WHAT IS BEING ASKED> Show each line of the records in which the word "filter" occurs.

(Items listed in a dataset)
%%

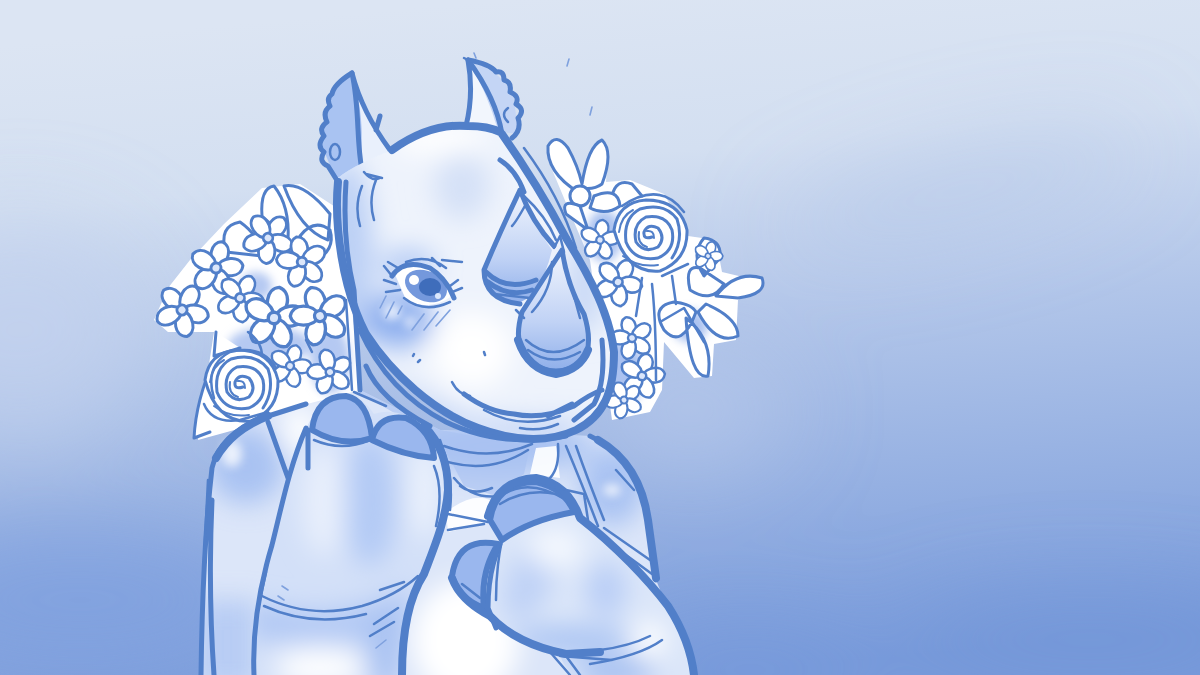
<!DOCTYPE html>
<html lang="en">
<head>
<meta charset="utf-8">
<title>Rhino with flowers, blue sketch</title>
<style>
:root{--line:#517fc9;--soft:#7fa1de;--pale:#f7f9fe;--skin:#dfe8f8;--mid:#a9c2f2;--nail:#9ab7ee;--white:#fff}
html,body{margin:0;height:100%;overflow:hidden;background:#b4c7ea}
svg{display:block;width:1200px;height:675px}
.line{fill:none;stroke:var(--line);stroke-linecap:round;stroke-linejoin:round;stroke-width:5}
.bold{stroke-width:8}
.thin{stroke-width:2.5}
.hair{stroke-width:1.6;stroke:var(--soft)}
.shade{fill:var(--mid)}
.light{fill:var(--white)}
.nail{fill:var(--nail);stroke:var(--line);stroke-width:6;stroke-linejoin:round}
.bloom{fill:var(--white);stroke:var(--line);stroke-width:3;stroke-linejoin:round;stroke-linecap:round}
</style>
</head>
<body>
<svg viewBox="0 0 1200 675" role="img" aria-label="Blue sketch of a rhino with flowers behind its head and raised fists">
<defs>
<linearGradient id="sky" x1="0.42" y1="0" x2="0.58" y2="1">
<stop offset="0" stop-color="#dce5f3"/><stop offset=".24" stop-color="#d3dff1"/><stop offset=".5" stop-color="#b1c5e9"/><stop offset=".75" stop-color="#95b0e2"/><stop offset="1" stop-color="#799bdb"/>
</linearGradient>
<filter id="haze" x="-50%" y="-50%" width="200%" height="200%"><feGaussianBlur stdDeviation="45"/></filter>
<filter id="soft" x="-50%" y="-50%" width="200%" height="200%"><feGaussianBlur stdDeviation="13"/></filter>
<filter id="smudge" x="-50%" y="-50%" width="200%" height="200%"><feGaussianBlur stdDeviation="5"/></filter>
<linearGradient id="hornFill" x1="0" y1="0" x2="0" y2="1"><stop offset="0" stop-color="#f1f5fd"/><stop offset=".6" stop-color="#c0d2f5"/><stop offset="1" stop-color="#8fafea"/></linearGradient>
<path id="headShape" d="M338 178C350 168 372 158 392 150C420 130 445 124 468 126Q490 128 506 142C530 174 548 204 566 238C592 280 610 316 614 352C614 392 604 416 576 430C546 444 510 440 478 428C434 412 392 374 366 334C342 288 334 224 338 178Z"/>
<path id="bodyShape" d="M203 675C202 600 206 520 212 468Q220 434 262 416L360 390L440 430L590 436Q634 456 646 508L656 580L695 675Z"/>
<path id="leftArm" d="M252 675C252 630 260 585 272 545C282 505 290 465 306 428Q322 396 348 394Q364 398 374 414Q398 406 424 426Q448 450 450 490C448 520 434 548 424 574Q402 608 402 675Z"/>
<path id="rightArm" d="M488 514Q500 480 540 480Q574 488 580 518C616 546 648 580 668 606Q690 640 696 675L572 675Q562 664 560 654Q516 646 494 622Q450 596 452 574Q458 540 492 542Z"/>
<clipPath id="headClip"><use href="#headShape"/></clipPath>
<clipPath id="bodyClip"><use href="#bodyShape"/></clipPath>
<clipPath id="leftClip"><use href="#leftArm"/></clipPath>
<clipPath id="rightClip"><use href="#rightArm"/></clipPath>
<path id="petal" d="M0 0C-11 -6 -12 -24 -1 -27C11 -25 12 -7 0 0Z"/>
<g id="flower" class="bloom">
<use href="#petal"/><use href="#petal" transform="rotate(72)"/><use href="#petal" transform="rotate(146)"/><use href="#petal" transform="rotate(212)"/><use href="#petal" transform="rotate(288)"/><circle r="5" fill="#dbe6fa"/>
</g>
<g id="rose" class="bloom">
<path d="M-36 -6Q-32 -34 -4 -36Q30 -36 37 -6Q38 24 10 35Q-24 38 -36 -6Z"/>
<path fill="none" d="M2 1Q-7 4 -6 -4Q-2 -13 8 -8Q16 2 8 11Q-6 18 -14 6Q-18 -12 -4 -19Q16 -22 22 -6Q26 14 8 22Q-16 26 -24 6Q-27 -18 -10 -27Q14 -34 27 -17Q34 4 22 22"/>
<path fill="none" stroke-width="2" d="M-27 20Q-12 32 8 29M-31 -4Q-29 -20 -17 -26M-3 -5Q4 -6 4 2M-11 -4Q-13 8 -3 11"/>
</g>
</defs>

<g id="backdrop">
<rect width="1200" height="675" fill="url(#sky)"/>
<g filter="url(#haze)">
<ellipse cx="20" cy="330" rx="130" ry="110" fill="#c3d2ee" opacity=".7"/>
<ellipse cx="80" cy="600" rx="190" ry="70" fill="#7d9fde" opacity=".7"/>
<ellipse cx="960" cy="190" rx="190" ry="40" fill="#b3c6ea" opacity=".5" transform="rotate(-14 960 190)"/>
<ellipse cx="690" cy="410" rx="100" ry="60" fill="#b9caec" opacity=".6"/>
<ellipse cx="1090" cy="640" rx="200" ry="45" fill="#7396d8" opacity=".7"/>
<ellipse cx="750" cy="670" rx="140" ry="50" fill="#7799da" opacity=".6"/>
</g>
<path class="line hair" d="M569 59L567 66M592 107L590 115M474 53L476 58"/>
</g>

<g id="left-bouquet">
<path fill="#fff" d="M154 320L168 288L190 260L224 224L262 188L300 184L340 210L362 392L300 412L198 440L206 384L214 332L168 332Z"/>
<g filter="url(#smudge)" fill="#b5c9f2"><ellipse cx="270" cy="345" rx="42" ry="18"/><ellipse cx="330" cy="360" rx="20" ry="34"/><ellipse cx="256" cy="286" rx="16" ry="14"/></g>
<g class="bloom">
<path d="M262 216Q260 188 274 186Q290 206 288 240ZM284 186Q304 182 330 214L328 240Q300 230 284 186ZM226 252Q218 226 240 222Q260 236 262 256ZM300 236Q314 218 330 230Q336 250 314 262Z"/>
<path d="M216 332L214 356L240 348M214 360Q196 400 194 438L210 432"/>
</g>
<use href="#flower" transform="translate(268 238) scale(.95) rotate(40)"/>
<use href="#flower" transform="translate(302 262) scale(.95) rotate(-10)"/>
<use href="#flower" transform="translate(216 268) rotate(15)"/>
<use href="#flower" transform="translate(182 310) rotate(-40)"/>
<use href="#flower" transform="translate(240 298) scale(.9) rotate(30)"/>
<use href="#flower" transform="translate(274 318) scale(1.15) rotate(12)"/>
<use href="#flower" transform="translate(320 316) scale(1.1) rotate(-16)"/>
<use href="#flower" transform="translate(290 366) scale(.8) rotate(20)"/>
<use href="#flower" transform="translate(330 372) scale(.85) rotate(60)"/>
<use href="#rose" transform="translate(241 386)"/>
<path class="line thin" d="M214 398Q204 366 230 352Q262 344 276 368M204 404Q212 424 240 420L268 412M248 332Q262 342 262 356M306 340L312 352M346 300L352 390"/>
</g>

<g id="right-bouquet">
<path fill="#fff" d="M548 160L556 138L572 156L584 182L596 142L608 156L606 182L630 180L664 194L688 236L716 240L722 272L764 282L738 300L736 340L714 344L712 376L694 378L664 342L662 390L650 412L612 420L590 260Z"/>
<g filter="url(#smudge)" fill="#abc2f0"><ellipse cx="604" cy="236" rx="18" ry="26"/><ellipse cx="624" cy="372" rx="20" ry="34"/><ellipse cx="690" cy="326" rx="18" ry="16"/></g>
<g class="bloom">
<path d="M578 192Q546 172 548 146Q556 132 568 148Q578 166 582 184Q588 146 602 140Q614 152 602 184Q594 190 582 188ZM612 196Q616 178 632 184L642 196"/>
<circle cx="580" cy="196" r="10"/>
<path d="M566 214Q560 198 580 206L588 230ZM594 196Q618 186 620 206Q606 216 590 208Z"/>
<path d="M704 276Q690 254 704 238Q722 240 720 258ZM716 296Q736 270 762 278Q768 294 738 298ZM706 304Q738 318 738 336Q716 346 698 312ZM686 318Q714 340 708 376Q690 380 686 318ZM664 330Q650 306 674 302Q692 304 696 312Q682 350 664 330ZM690 290Q684 264 700 268L724 284Q712 304 690 290Z"/>
</g>
<use href="#flower" transform="translate(618 282) scale(.9) rotate(30)"/>
<use href="#flower" transform="translate(600 240) scale(.75) rotate(10)"/>
<use href="#flower" transform="translate(632 338) scale(.8) rotate(-15)"/>
<use href="#flower" transform="translate(642 376) scale(.85) rotate(15)"/>
<use href="#flower" transform="translate(624 400) scale(.7) rotate(50)"/>
<use href="#flower" transform="translate(708 256) scale(.55) rotate(20)"/>
<use href="#rose" transform="translate(650 236)"/>
<path class="line thin" d="M622 206Q660 180 684 212M642 278L636 316M652 284Q656 320 656 380M662 276L688 264M660 322L684 308L704 342M672 276L676 304"/>
</g>

<g id="body">
<use href="#bodyShape" fill="#dce6f9"/>
<g clip-path="url(#bodyClip)">
<g filter="url(#soft)">
<ellipse class="shade" cx="246" cy="466" rx="38" ry="38" fill="#8fb0ee"/>
<ellipse class="shade" cx="612" cy="486" rx="32" ry="40"/>
<ellipse class="shade" cx="500" cy="446" rx="90" ry="28"/>
<rect class="shade" x="196" y="600" width="62" height="90" opacity=".7"/>
<ellipse class="light" cx="466" cy="640" rx="54" ry="60"/>
<ellipse class="light" cx="300" cy="430" rx="16" ry="26"/>
</g>
<path fill="#fff" opacity=".9" d="M446 512Q472 492 490 500L484 524L448 532ZM536 448L556 446L560 478L530 474Z"/>
<path fill="#a9c2f2" d="M352 340L440 430L530 446L524 474L496 496L464 486L440 440L352 388Z" opacity=".65"/>
</g>
<g fill="#fff" opacity=".75" filter="url(#smudge)"><ellipse cx="232" cy="454" rx="10" ry="13"/><ellipse cx="612" cy="490" rx="9" ry="6"/></g>
<path class="line" d="M201 675C202 600 206 520 212 468Q220 434 262 418L306 404M214 675Q208 590 212 500M268 422L288 478M590 436Q634 456 646 508L656 580"/>
<path class="line bold" d="M216 458Q232 430 268 416M598 440Q640 464 648 520L656 578"/>
<path class="line thin" d="M208 480L204 560M448 462Q490 474 528 450M444 446Q490 462 532 444M454 478Q472 500 500 496M460 486Q474 496 492 488M448 514L488 522M448 530L484 524M558 444Q560 470 548 480M566 446Q582 484 598 526M576 446Q588 480 604 520M604 528L650 560M600 536L652 574M616 470L634 490"/>
</g>

<g id="ears">
<path fill="#e9f0fc" d="M338 182L352 74Q366 112 390 150Z"/>
<path fill="#a9c3f2" d="M352 74Q336 84 326 110L322 146L336 180L360 166Q366 118 352 74Z"/>
<path fill="#c4d5f5" d="M468 60Q504 72 514 98L518 134L468 128Z"/>
<path fill="#f2f6fd" d="M468 60Q486 90 498 130L468 128Z"/>
<path class="line" d="M352 73Q362 112 390 150M352 73C360 110 356 140 362 170M468 60Q474 94 466 126M468 60Q496 98 502 134M380 116L376 130"/>
<path class="line" d="M352 73Q334 84 332 94Q326 98 330 106Q322 112 327 122Q318 128 324 136Q316 146 324 152Q318 162 328 166L338 182M468 60Q490 64 496 72Q504 70 504 80Q512 82 510 92Q520 96 516 104Q526 110 518 118Q522 130 512 138"/>
<ellipse class="line thin" cx="335" cy="152" rx="5" ry="8"/>
<path class="line thin" d="M464 58L472 62M508 108Q500 114 508 122"/>
</g>

<g id="head">
<use href="#headShape" fill="#eef3fc"/>
<g clip-path="url(#headClip)">
<g filter="url(#soft)">
<ellipse cx="348" cy="260" rx="26" ry="100" fill="#bcd0f5"/>
<ellipse cx="398" cy="320" rx="34" ry="28" fill="#8fb0ef"/>
<ellipse cx="408" cy="264" rx="28" ry="14" fill="#b0c8f4"/>
<ellipse cx="462" cy="186" rx="28" ry="34" fill="#d5e1f7"/>
<ellipse cx="440" cy="140" rx="48" ry="15" fill="#fff"/>
<ellipse cx="472" cy="350" rx="40" ry="38" fill="#fff"/>
<ellipse cx="584" cy="290" rx="20" ry="46" fill="#cbdaf6"/>
<path d="M380 370L470 418L590 420L560 450L440 430Z" fill="#c4d5f6"/>
</g>
<g filter="url(#smudge)" fill="#fff" opacity=".75"><ellipse cx="392" cy="312" rx="9" ry="8"/><ellipse cx="410" cy="322" rx="6" ry="5"/></g>
</g>
<path class="line bold" d="M338 182C334 224 342 288 366 334C392 374 434 412 478 428C510 440 546 444 576 430C604 416 614 392 614 352C610 316 592 280 566 238C548 204 530 174 502 134M392 150C420 130 445 124 468 126Q488 126 500 132"/>
<path class="line" d="M346 182Q342 240 354 290L360 390M360 330Q388 392 446 422Q500 448 566 436M500 160Q516 170 524 192M602 340Q606 382 594 404L574 420M366 366Q380 400 430 426"/>
<path class="line thin" d="M364 172Q372 182 380 178M362 186Q354 206 360 226M376 180Q368 200 374 220M382 178L366 174M524 148Q560 196 576 248M420 360L418 362M414 354L413 356M484 352L485 355"/>
</g>

<g id="horns">
<path fill="url(#hornFill)" d="M520 190Q500 232 486 268Q484 302 514 304Q540 300 552 250Q534 226 520 190Z"/>
<path class="line" d="M520 190Q500 232 484 270Q484 300 520 304M520 190Q532 222 554 246M486 272Q506 292 536 280M488 282Q508 298 532 290"/>
<path class="line thin" d="M524 196Q546 216 556 240M526 204Q516 222 512 226M494 294L530 298"/>
<path fill="url(#hornFill)" d="M562 250Q540 284 522 312Q512 346 530 362Q556 380 582 362Q594 346 584 314Q568 288 562 250Z"/>
<path class="line" d="M562 250Q540 284 522 312Q512 346 530 362Q556 380 582 362Q594 346 584 314Q568 288 562 250Z"/>
<path class="line bold" d="M518 340Q528 370 556 374Q580 370 588 350"/>
<path class="line thin" d="M526 340Q552 364 584 340M528 350Q552 368 580 352M554 248L560 236L564 252M524 318L516 310M552 262Q552 290 532 312M574 296L580 318"/>
</g>

<g id="face">
<path fill="#fff" d="M394 272Q410 260 434 270L452 296Q430 312 406 300Z"/>
<ellipse cx="426" cy="286" rx="22" ry="15" fill="#7498dc" transform="rotate(24 426 286)"/>
<ellipse cx="430" cy="287" rx="11" ry="9" fill="#3f6dbb"/>
<circle cx="414" cy="280" r="5" fill="#fff"/><circle cx="438" cy="296" r="3" fill="#dbe7fc"/>
<path class="line" d="M392 276Q404 258 430 268Q446 278 454 298"/>
<path class="line thin" d="M392 276L384 266M398 268L388 262M396 284L384 280M400 290L386 292M404 298Q424 314 450 302M452 292L462 288M450 286L458 280M406 262Q428 254 446 268M442 260L462 262M432 258L440 266"/>
<path class="line hair" d="M386 296L380 308M394 302L386 318M424 314L412 330M438 312L424 330M450 310L436 326M402 306L398 314"/>
<path class="line" d="M464 394Q488 412 514 414Q542 420 574 406M574 406Q590 394 602 390M548 416L572 404"/>
<path class="line thin" d="M452 382Q458 394 470 396M484 410Q520 430 560 416M520 428Q540 432 558 424"/>
</g>

<g id="left-fist">
<use href="#leftArm" fill="#d3e0f8"/>
<g clip-path="url(#leftClip)">
<g filter="url(#soft)">
<ellipse cx="370" cy="500" rx="26" ry="66" fill="#b3caf5"/><ellipse cx="324" cy="500" rx="22" ry="56" fill="#e8effc"/><ellipse cx="424" cy="490" rx="14" ry="50" fill="#edf3fd"/>
<path d="M250 600Q330 628 410 586V640H250Z" fill="#b1c8f4"/><ellipse cx="320" cy="668" rx="46" ry="18" fill="#fff"/><ellipse cx="384" cy="652" rx="18" ry="40" fill="#a9c2f2"/>
</g>
</g>
<path class="line" d="M254 675C252 630 260 585 272 545C282 505 290 465 306 428M308 430V468"/>
<path class="line bold" d="M424 426Q448 450 448 490C446 520 434 548 424 574Q402 608 402 675"/>
<path class="nail" d="M312 430Q316 396 346 396Q368 400 372 438Q342 448 312 430Z"/>
<path class="nail" d="M372 440Q378 414 406 418Q432 430 434 458Q404 456 372 440Z"/>
<path class="line thin" d="M262 596Q310 620 362 606Q396 596 418 576M264 606Q312 628 366 614M374 624L398 608M370 636L394 622M380 590L404 582M434 466Q444 490 436 526M440 440Q454 476 450 510M266 572L260 600M314 440Q342 452 370 440M354 392L386 406"/>
<path class="line hair" d="M282 586L288 590M278 596L284 600M386 640L376 648"/>
</g>

<g id="right-fist">
<use href="#rightArm" fill="#dbe6f9"/>
<g clip-path="url(#rightClip)">
<g filter="url(#soft)">
<ellipse cx="530" cy="580" rx="22" ry="44" fill="#bfd2f6" transform="rotate(24 530 580)"/><ellipse cx="556" cy="548" rx="28" ry="20" fill="#f4f8fe"/><ellipse cx="606" cy="590" rx="20" ry="28" fill="#b9cef6"/><ellipse cx="572" cy="640" rx="60" ry="14" fill="#aac4f3"/><ellipse cx="616" cy="672" rx="40" ry="14" fill="#a2bdf0"/><ellipse cx="650" cy="640" rx="16" ry="18" fill="#fff"/>
</g>
</g>
<path class="nail" d="M490 520Q496 482 536 482Q564 488 574 512Q530 520 502 540Z"/>
<path class="nail" d="M498 544Q458 536 452 576Q458 598 484 608Q480 572 498 544Z"/>
<path class="line bold" d="M488 516Q498 480 536 478Q568 484 580 518C616 546 648 580 668 606Q690 640 694 675M452 578Q460 600 490 616Q516 644 566 654L600 652"/>
<path class="line" d="M500 544Q488 572 488 608L496 628"/>
<path class="line thin" d="M504 494Q530 478 566 500M500 504Q526 488 556 494M550 652L570 675M566 656L580 675M590 664Q640 656 662 640M600 650Q630 646 650 636M560 656L612 660M548 486L584 494L588 520M502 540Q496 568 496 600M462 584L480 598M640 572L668 604"/>
</g>
</svg>
</body>
</html>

%%

REPLY TO THE TASK>
<filter id="haze" x="-50%" y="-50%" width="200%" height="200%"><feGaussianBlur stdDeviation="45"/></filter>
<filter id="soft" x="-50%" y="-50%" width="200%" height="200%"><feGaussianBlur stdDeviation="13"/></filter>
<filter id="smudge" x="-50%" y="-50%" width="200%" height="200%"><feGaussianBlur stdDeviation="5"/></filter>
<g filter="url(#haze)">
<g filter="url(#smudge)" fill="#b5c9f2"><ellipse cx="270" cy="345" rx="42" ry="18"/><ellipse cx="330" cy="360" rx="20" ry="34"/><ellipse cx="256" cy="286" rx="16" ry="14"/></g>
<g filter="url(#smudge)" fill="#abc2f0"><ellipse cx="604" cy="236" rx="18" ry="26"/><ellipse cx="624" cy="372" rx="20" ry="34"/><ellipse cx="690" cy="326" rx="18" ry="16"/></g>
<g filter="url(#soft)">
<g fill="#fff" opacity=".75" filter="url(#smudge)"><ellipse cx="232" cy="454" rx="10" ry="13"/><ellipse cx="612" cy="490" rx="9" ry="6"/></g>
<g filter="url(#soft)">
<g filter="url(#smudge)" fill="#fff" opacity=".75"><ellipse cx="392" cy="312" rx="9" ry="8"/><ellipse cx="410" cy="322" rx="6" ry="5"/></g>
<g filter="url(#soft)">
<g filter="url(#soft)">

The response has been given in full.